My Lords, almost 10 years ago in this House my maiden speech highlighted my lifelong mission to ensure that children’s well-being is at the heart of society’s thinking. So, as we start a new decade under a new Government, it is appropriate to ask: what are we, in government and in Parliament, doing to champion children’s well-being in everything we do—in every policy and initiative and every new piece of legislation? If we make children our number one priority, it will save the Treasury billions of pounds in the future because childhood lasts a lifetime. So let us put children first—it is a no-brainer.
Over the last decade we have seen childhood change rapidly, thanks to the rise of the internet, so in protecting children’s well-being we must look at the new risks they are exposed to and how we can protect them. Just like the legal requirement to wear a seatbelt in a car and the ban on buying alcohol under the age of 18, the internet should now come with appropriate safeguards.
A recent report from Barnardo’s—I declare an interest as a vice-president—found that cyberbullying had impacted on the mental health of 79% of children aged 11 to 15, and 78% had accessed unsuitable or harmful content through social media. This can have a devastating effect on children’s physical, mental and emotional health and well-being. I welcome the Government’s commitment to making the internet safer for children, but we need to see urgency.
Will the Government set out a clear timetable for the progression of the online harms White Paper, and guarantee that this will achieve effective regulation?
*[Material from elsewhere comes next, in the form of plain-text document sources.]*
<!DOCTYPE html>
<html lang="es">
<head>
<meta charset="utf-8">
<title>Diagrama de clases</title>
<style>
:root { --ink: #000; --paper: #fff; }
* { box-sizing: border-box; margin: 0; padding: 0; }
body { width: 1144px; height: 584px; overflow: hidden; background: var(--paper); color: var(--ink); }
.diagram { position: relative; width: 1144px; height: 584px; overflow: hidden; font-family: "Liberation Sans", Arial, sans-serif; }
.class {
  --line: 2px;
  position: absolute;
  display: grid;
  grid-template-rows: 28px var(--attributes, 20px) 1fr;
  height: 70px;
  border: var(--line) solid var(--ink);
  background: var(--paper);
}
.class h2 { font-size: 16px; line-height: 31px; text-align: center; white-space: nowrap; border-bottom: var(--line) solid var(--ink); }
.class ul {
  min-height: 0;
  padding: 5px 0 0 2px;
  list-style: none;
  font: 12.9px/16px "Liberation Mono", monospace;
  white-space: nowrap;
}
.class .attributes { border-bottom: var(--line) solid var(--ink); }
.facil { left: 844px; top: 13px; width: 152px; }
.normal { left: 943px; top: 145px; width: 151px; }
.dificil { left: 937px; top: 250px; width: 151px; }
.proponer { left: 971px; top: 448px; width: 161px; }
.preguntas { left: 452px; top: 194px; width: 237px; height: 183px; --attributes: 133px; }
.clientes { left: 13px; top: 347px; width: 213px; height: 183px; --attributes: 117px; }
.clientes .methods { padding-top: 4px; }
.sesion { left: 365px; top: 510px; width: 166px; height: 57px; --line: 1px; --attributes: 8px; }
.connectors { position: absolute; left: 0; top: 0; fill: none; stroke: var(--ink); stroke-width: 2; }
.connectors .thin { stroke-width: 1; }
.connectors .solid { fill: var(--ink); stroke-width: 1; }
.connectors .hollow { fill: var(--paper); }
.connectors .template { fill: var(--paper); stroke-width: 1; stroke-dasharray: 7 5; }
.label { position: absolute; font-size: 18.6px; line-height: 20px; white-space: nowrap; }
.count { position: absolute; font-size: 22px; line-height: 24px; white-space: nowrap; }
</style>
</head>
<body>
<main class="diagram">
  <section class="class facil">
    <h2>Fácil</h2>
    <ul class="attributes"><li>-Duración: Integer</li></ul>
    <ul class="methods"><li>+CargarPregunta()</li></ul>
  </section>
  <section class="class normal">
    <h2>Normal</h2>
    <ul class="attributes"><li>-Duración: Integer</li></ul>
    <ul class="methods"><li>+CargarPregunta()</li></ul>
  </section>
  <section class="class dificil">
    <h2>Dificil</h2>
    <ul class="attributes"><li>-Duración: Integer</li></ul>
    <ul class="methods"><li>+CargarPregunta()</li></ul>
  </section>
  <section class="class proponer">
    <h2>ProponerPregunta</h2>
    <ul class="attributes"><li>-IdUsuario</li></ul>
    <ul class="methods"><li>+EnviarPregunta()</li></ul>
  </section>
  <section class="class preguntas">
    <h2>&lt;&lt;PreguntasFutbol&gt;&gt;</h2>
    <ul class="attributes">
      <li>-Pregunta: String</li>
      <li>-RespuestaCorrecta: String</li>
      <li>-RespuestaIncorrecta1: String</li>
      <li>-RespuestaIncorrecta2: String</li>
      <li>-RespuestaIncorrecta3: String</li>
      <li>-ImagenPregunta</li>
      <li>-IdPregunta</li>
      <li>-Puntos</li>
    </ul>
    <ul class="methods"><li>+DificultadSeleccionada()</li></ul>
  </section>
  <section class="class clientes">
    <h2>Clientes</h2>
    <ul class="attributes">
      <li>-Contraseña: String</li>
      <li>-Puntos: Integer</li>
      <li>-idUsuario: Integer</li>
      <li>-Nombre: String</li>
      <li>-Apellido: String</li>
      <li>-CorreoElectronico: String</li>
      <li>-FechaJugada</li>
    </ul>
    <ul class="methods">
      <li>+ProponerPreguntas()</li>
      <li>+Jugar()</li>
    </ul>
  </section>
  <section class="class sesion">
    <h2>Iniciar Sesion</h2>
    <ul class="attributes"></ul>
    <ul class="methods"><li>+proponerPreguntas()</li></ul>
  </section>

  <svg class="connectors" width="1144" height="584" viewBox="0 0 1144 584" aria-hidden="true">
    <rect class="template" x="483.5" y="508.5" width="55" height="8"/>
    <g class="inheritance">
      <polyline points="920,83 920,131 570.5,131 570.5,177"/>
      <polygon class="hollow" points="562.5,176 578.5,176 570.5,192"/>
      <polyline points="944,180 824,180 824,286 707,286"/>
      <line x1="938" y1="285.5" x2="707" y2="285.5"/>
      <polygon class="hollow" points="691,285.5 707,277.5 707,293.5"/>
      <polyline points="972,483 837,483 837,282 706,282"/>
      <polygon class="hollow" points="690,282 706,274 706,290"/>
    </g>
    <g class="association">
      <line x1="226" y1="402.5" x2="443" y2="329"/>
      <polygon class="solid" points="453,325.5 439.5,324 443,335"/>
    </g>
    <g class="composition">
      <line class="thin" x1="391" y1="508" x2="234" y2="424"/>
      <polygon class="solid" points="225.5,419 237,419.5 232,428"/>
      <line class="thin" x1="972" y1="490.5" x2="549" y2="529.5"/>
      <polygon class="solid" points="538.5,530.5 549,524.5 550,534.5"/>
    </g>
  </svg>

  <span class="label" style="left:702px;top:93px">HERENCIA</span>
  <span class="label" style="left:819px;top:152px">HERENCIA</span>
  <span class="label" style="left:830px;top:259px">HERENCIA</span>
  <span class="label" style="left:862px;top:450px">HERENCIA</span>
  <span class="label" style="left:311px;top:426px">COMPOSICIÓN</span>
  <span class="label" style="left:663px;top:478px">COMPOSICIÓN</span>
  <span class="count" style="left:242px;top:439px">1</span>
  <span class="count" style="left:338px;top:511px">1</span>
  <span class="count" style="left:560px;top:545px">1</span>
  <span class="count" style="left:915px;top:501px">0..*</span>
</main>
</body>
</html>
There is overwhelming research to show that stumbling across pornography online can have a devastating impact on young children’s long-term mental health. The BBFC’s research shows that many children, some as young as seven, have stumbled across “aggressive” and “violent” pornography, with graphic content such as gang rape just one click away from every child online. Will the Minister explain why the Government have delayed bringing into force legislation that could have put in place an age gate to prevent children accessing this material? The BBFC says that it is good to go; it could still implement the Digital Economy Act. Section 3 is still on the statute book. Why has this Act not been brought into force to protect our young children’s mental health and young, innocent minds?
The Government originally said that they planned to bring in this legislation because they calculated that 1.4 million UK children see pornography every month. Why do the Government need to wait until we have a fully “coherent” approach to addressing all harmful content online, which could take years?
The Government committed in the Queen’s Speech to an online harms Bill and the concept of a duty of care, but that is just a concept. We already have practical legislation on the statute books, and the BBFC is ready to implement it immediately. The age-verification industry and the adult industry are also prepared to introduce age verification to prevent access for under-18s if the law is brought into force now. We can start tackling commercial pornographic services straightaway, then address the issue of social media in the longer term. I urge the Government—I plead with them—to take action now, to show common sense and compassion and implement the Digital Economy Act for the sake of the next generation.
Every child deserves to be protected from harm, whether on our streets or online. It is our responsibility to put in place protective factors. The Government have set out their agenda for the future of our children, which should be applauded. But what is missing? What is essential to pull everything together and give a clear indication that this Government prioritise children? The answer is a Cabinet-level Minister, with specific responsibilities for children and for the work carried out across multiple government departments to promote children’s well-being. This is very different from a Secretary of State for Education or Health. It is an appointment that could transform the way government oversees children’s issues. Let us do it. For the next decade, let us prioritise children, their well-being, and their futures. Let us make the UK the best place in the world for children to grow up.
You can also read Baroness Benjamin’s speech in Hansard.